30 August 2018 | 7 min read

Why do good employees leave?

Good employees are usually the first ones to leave. The bad employees are the ones you need to lay off or fire or get rid of somehow. So, why do they leave?


They leave because of one or more of the following reasons:

  1. Being underpaid - As an extreme example, an about-to-graduate PhD student that I worked with was offered 67k over the phone. He was ecstatic but when he told his advisor, the advisor told him to call them back and tell them 167k. He was shocked but did as told and the hiring manager agreed on the spot!
    I wonder how high the manager was willing to go.

  2. Being unappreciated - I know someone who was treated like a leper by the CEO of a startup. This guy was employee. After working there for 3 years, he quit. The company ended up hiring 5 people (including me) to do his job. The CEO was replaced soon afterwards.
  3. Working on useless stuff - As an engineer, it is very frustrating to work on something that everyone knows would never be used. Even more so when you work crazy hours on it.

  4. Horrible company brand - There are many companies that have a poor reputation amongst employers. I used to work at such a company. I didn’t think the reputation was that bad. Then I had lunch with an ex-boss and he told me that he had gotten 100 resumes of engineers from my company and each one was a dud. He then said “Everyone told me NEVER to hire from your company and now I have 300 hours of wasted time to teach me the lesson”. I started looking that afternoon.

  5. Stingy - Worked at a startup for a year where the furniture was atrocious, the laptop was cutting edge from 7 years before, the sole bathroom had problems every month (we would go to the nearest McD or Starbucks). Forget about training, books, tools etc.

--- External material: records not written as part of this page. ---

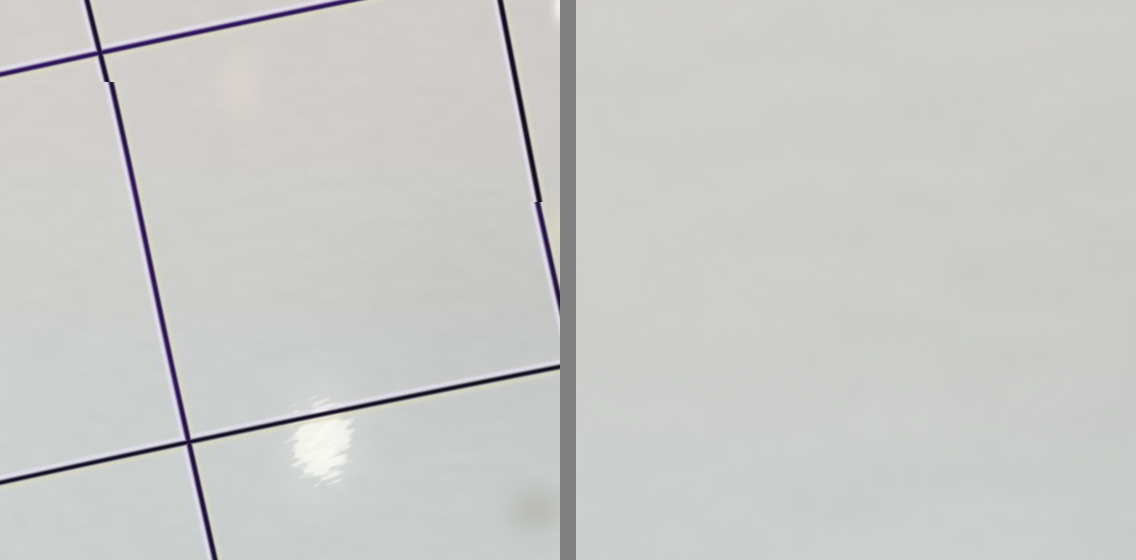
Left, the full canvas; right, a detail of the centre.
This texture is drawn by a Shadertoy shader. Its source:

```glsl
// Glossy pale wall tiles, tilted, with thin violet-black joints, slipped seams and lamp glare.
#define ROW_PITCH 0.729
#define COLUMN_PITCH 0.7215
#define JOINT_HALF_WIDTH 0.0043
#define JOINT_SOFTNESS 0.0023
#define FRINGE_OFFSET 0.0095
#define MOTTLE 0.012
#define INK vec3(0.07, 0.05, 0.11)
#define VIOLET vec3(0.20, 0.09, 0.39)
#define LILAC vec3(0.90, 0.88, 0.96)
#define CREAM vec3(0.86, 0.85, 0.75)
#define GLARE vec3(0.98, 0.98, 0.95)

float hash(vec2 p) {
    p = fract(p * vec2(0.1031, 0.1137));
    p += dot(p, p.yx + 33.33);
    return fract((p.x + p.y) * p.x * 7.31);
}

float noise(vec2 p) {
    vec2 cell = floor(p), f = fract(p);
    f = f * f * (3.0 - 2.0 * f);
    return mix(mix(hash(cell), hash(cell + vec2(1, 0)), f.x),
               mix(hash(cell + vec2(0, 1)), hash(cell + vec2(1, 1)), f.x), f.y);
}

// Soft elliptical spot, 1 at its centre
float spot(vec2 p, vec2 centre, vec2 radius) {
    vec2 q = (p - centre) / radius;
    return exp(-dot(q, q));
}

// Height of a slightly bowed row joint
float rowHeight(float x, float row) {
    return 0.138 + x * (0.2195 - 0.0125 * x) + ROW_PITCH * row;
}

float seamHeight(float column) {
    return 0.854 - 0.215 * column;
}

// Position of a column joint, which slips sideways at its seam
float columnX(float y, float column) {
    float rise = y - seamHeight(column);
    float below = mix(0.005 * smoothstep(0.3, 0.8, y), -0.003, column);
    float above = mix(-0.002 - 0.024 * rise, 0.001 + 0.028 * rise, column);
    return 0.384 + COLUMN_PITCH * column - 0.2235 * y + (rise > 0.0 ? above : below);
}

// Adds one joint: colour fringes go on the tile, dark core goes in the grout layer
void addJoint(float d, float tint, float halfWidth, float pixel, inout vec3 tile, inout vec4 grout) {
    float blur = JOINT_SOFTNESS + 0.5 * pixel;
    float cover = 1.0 - smoothstep(halfWidth - blur, halfWidth + blur, abs(d));
    float lilacSide = exp(-pow((d + FRINGE_OFFSET) / 0.0035, 2.0));
    float creamSide = exp(-pow((d - FRINGE_OFFSET) / 0.0040, 2.0));
    tile = mix(tile, LILAC, 0.75 * lilacSide);
    tile = mix(tile, CREAM, 0.65 * creamSide);
    vec3 core = mix(VIOLET, INK, clamp(1.0 - tint + 0.35 * smoothstep(-0.002, 0.003, d), 0.0, 1.0));
    core = mix(core, vec3(0.47, 0.34, 0.65), 0.55 * tint * smoothstep(0.001, 0.005, -d));
    if (cover > grout.a) grout = vec4(core, cover);
}

void mainImage(out vec4 fragColor, in vec2 fragCoord) {
    vec2 uv = fragCoord / iResolution.xy;
    float pixel = 1.0 / min(iResolution.x, iResolution.y);

    // Enamel: warm above, cool below, a little darker to the right
    vec3 tile = mix(vec3(0.792, 0.810, 0.808), vec3(0.818, 0.808, 0.792), smoothstep(0.0, 1.0, uv.y));
    tile += 0.012 * (0.5 - uv.x) - 0.020 * spot(uv, vec2(0.9, 0.45), vec2(0.3, 0.25));
    tile += MOTTLE * (noise(uv * vec2(28, 55)) - 0.5) + 0.5 * MOTTLE * (noise(uv * 150.0) - 0.5);

    // Faint reflections and a smudge
    tile = mix(tile, vec3(0.87, 0.835, 0.81), 0.75 * spot(uv, vec2(0.427, 0.845), vec2(0.038, 0.055)));
    tile = mix(tile, vec3(0.70, 0.70, 0.66), 0.65 * spot(uv, vec2(0.957, 0.089), vec2(0.05, 0.04)));
    tile = mix(tile, GLARE, 0.8 * spot(uv, vec2(1.0, 0.99), vec2(0.012, 0.03)));
    tile = mix(tile, CREAM, 0.7 * spot(uv, vec2(1.0, 0.59), vec2(0.022, 0.05)));

    // Lamp glare with a ragged, streaky rim
    vec2 lamp = (uv - vec2(0.573, 0.212)) / vec2(0.061, 0.083);
    float streaks = noise(vec2(uv.x * 45.0 + uv.y * 20.0, uv.y * 150.0 - uv.x * 60.0));
    float rim = length(lamp) + 0.55 * (streaks - 0.5);
    float glare = (1.0 - smoothstep(0.55, 1.08, rim)) * (0.78 + 0.22 * streaks);
    tile = mix(tile, GLARE, max(glare, 0.3 * exp(-dot(lamp, lamp) * 0.8)));

    // Joints: rows and columns, tinted unevenly along their length
    vec4 grout = vec4(0.0);
    float slant = inversesqrt(1.047);
    for (int i = 0; i < 2; i++) {
        float k = float(i);
        float rowDistance = (rowHeight(uv.x, k) - uv.y) * slant;
        float rowTint = mix(0.25 - 0.2 * uv.x, 1.0, k);
        addJoint(rowDistance, rowTint, JOINT_HALF_WIDTH * mix(0.88, 1.0, k), pixel, tile, grout);

        float columnDistance = (uv.x - columnX(uv.y, k)) * slant;
        float belowSeam = step(uv.y, seamHeight(k));
        float wear = 0.5 + 0.5 * noise(vec2(7.0 * k, uv.y * 9.0));
        float columnTint = mix(mix(0.45, 0.1, k), wear, belowSeam);
        addJoint(columnDistance, columnTint, JOINT_HALF_WIDTH * 1.05, pixel, tile, grout);
    }

    fragColor = vec4(mix(tile, grout.rgb, grout.a), 1.0);
}
```
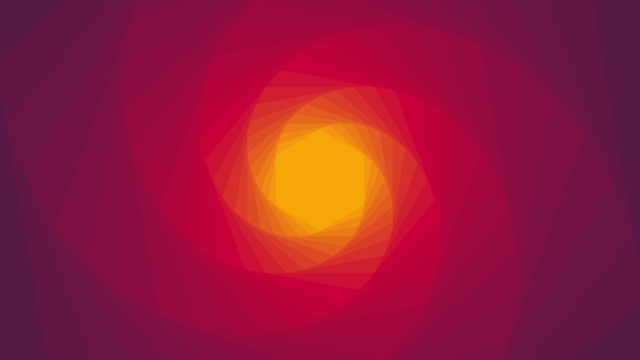
Write a Shadertoy shader that draws this background.

```glsl
// A whirl of nested, turning hexagons that glows from amber through crimson to plum.

const float PI = 3.14159265;
const int RING_COUNT = 24;          // outlines drawn over the backdrop
const float CRIMSON_RING = 11.0;    // ring where the warm ramp meets the dark one
const float CORE_APOTHEM = 0.1222;  // centre to side, in canvas heights
const float SHRINK = 0.92;          // size ratio between neighbouring rings
const float TWIST = PI / 18.0;      // turn between neighbouring rings

const vec3 AMBER = vec3(0.967, 0.650, 0.040);
const vec3 CRIMSON = vec3(0.780, 0.000, 0.224);
const vec3 PLUM = vec3(0.345, 0.094, 0.270);

// Distance to the side of a hexagon, one of whose sides faces the angle "facing".
float hexagonDistance(vec2 p, float apothem, float facing) {
    float sector = PI / 3.0;
    float angle = atan(p.y, p.x) - facing;
    angle = mod(angle + 0.5 * sector, sector) - 0.5 * sector;
    return length(p) * cos(angle) - apothem;
}

// Colour ramp from the core (ring 0) to the backdrop (last ring).
vec3 ringColor(float ring) {
    float warm = clamp(ring / CRIMSON_RING, 0.0, 1.0);
    float dark = clamp((ring - CRIMSON_RING) / (float(RING_COUNT) - CRIMSON_RING), 0.0, 1.0);
    return mix(mix(AMBER, CRIMSON, warm), PLUM, dark);
}

// Smooth coverage of a shape, one pixel wide at its edge.
float coverage(float dist, float pixel) {
    return 1.0 - smoothstep(-0.5 * pixel, 0.5 * pixel, dist);
}

// Paint the hexagons from the largest to the core.
vec3 hexagonWhirl(vec2 p, float pixel) {
    vec3 color = ringColor(float(RING_COUNT));
    for (int i = RING_COUNT - 1; i >= 0; i--) {
        float ring = float(i);
        float apothem = CORE_APOTHEM * pow(SHRINK, -ring);
        float dist = hexagonDistance(p, apothem, -ring * TWIST);
        color = mix(color, ringColor(ring), coverage(dist, pixel));
    }
    return color;
}

void mainImage(out vec4 fragColor, in vec2 fragCoord) {
    vec2 p = (fragCoord - 0.5 * iResolution.xy) / iResolution.y;
    fragColor = vec4(hexagonWhirl(p, 1.0 / iResolution.y), 1.0);
}
```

  6. Culture - There are places where people work collaboratively, smile a lot and, regardless of stress, have positive feelings towards each other. Then there are places where none of it is true in the best of times.

  7. Bad managers - Employees leave managers more than they do a company. In the tech world there is a shortage of good managers, ones who can put people first, work on their teams’ and employees’ success and make it their own success whilst still contributing their mite with technical input and skills. Even good managers occasionally do not engage their employees often enough.

  8. The management doesn’t care -Plenty of employees are miffed by toxic leadership and bosses who do not show empathy. This means leadership that is all too eager to share the credits but takes a step back when something goes wrong and tries to put the blame on one employee. The sad part is that, this may not even directly be happening to the employee who is leaving, but even if it happens to someone they know, the impact is strong.

  9. Job profile and future are unclear - Many times when a person is hired for a role, the job description feels perfect but the corporate realities of the role change with interactions within the company, and at times business conditions change. All these bring in an element of confusion and insecurity among the ranks and a well performing employee may feel that their future ahead is unclear.

    At this point, the only way to solve for this situation is to take time out and have regular ‘coaching’ sessions and also assign mentors to good employees who may help them bring clarity to their roles. A good tactic often used (and that works well) is to make a job profile flexible for an employee and allow them to craft out their role according to how they see it. This can then be discussed between the reporting management and the employee to come up with a career plan. It is also important to keep a goals dashboard and agree on it, so that the employee is aware of what they’re working for to avoid unpleasant year end bonus conversations.
  10. They Hire and Promote the Wrong People - Good, hard-working employees want to work with like-minded professionals. When managers don’t do the hard work of hiring good people, it’s a major demotivator for those stuck working alongside them. Promoting the wrong people is even worse. When you work your tail off only to get passed over for a promotion that’s given to someone who glad-handed their way to the top, it’s a massive insult. No wonder it makes good people leave.
  11. Low inspiration - What inspires you may not be the same as the next person. I worked with a designer once who said, the lack of music in the office environment bothered him. Everyone has their own ways of finding their work inspiration and defining work processes that work the best for them. The key here is to understand motivations: why do they work, what inspires them, what could change their productivity…the key is to take initiative and ask.
  12. They Don’t Let People Pursue Their Passions - Talented employees are passionate. Providing opportunities for them to pursue their passions improves their productivity and job satisfaction. But many managers want people to work within a little box. These managers fear that productivity will decline if they let people expand their focus and pursue their passions. This fear is unfounded. Studies show that people who are able to pursue their passions at work experience flow, a euphoric state of mind that is five times more productive than the norm.
  13. Poor work-life balance - This one is perhaps not a hard one to explain. There is research to show that many good employees may get ‘burnt-out’ and start feeling dissatisfied if they get no breaks. It is unsustainable to work consistently at over 80% productivity. There is a reason why big firms like Google and others allow their employees to unwind even on campus. Creativity levels are likely to go up when the employee does not feel over-worked

If you want your best people to stay, you need to think carefully about how you treat them. While good employees are as tough as nails, their talent gives them an abundance of options. You need to make them want to work for you.

Robbi Nespu | Career, Motivation, Personal

Discussion and feedback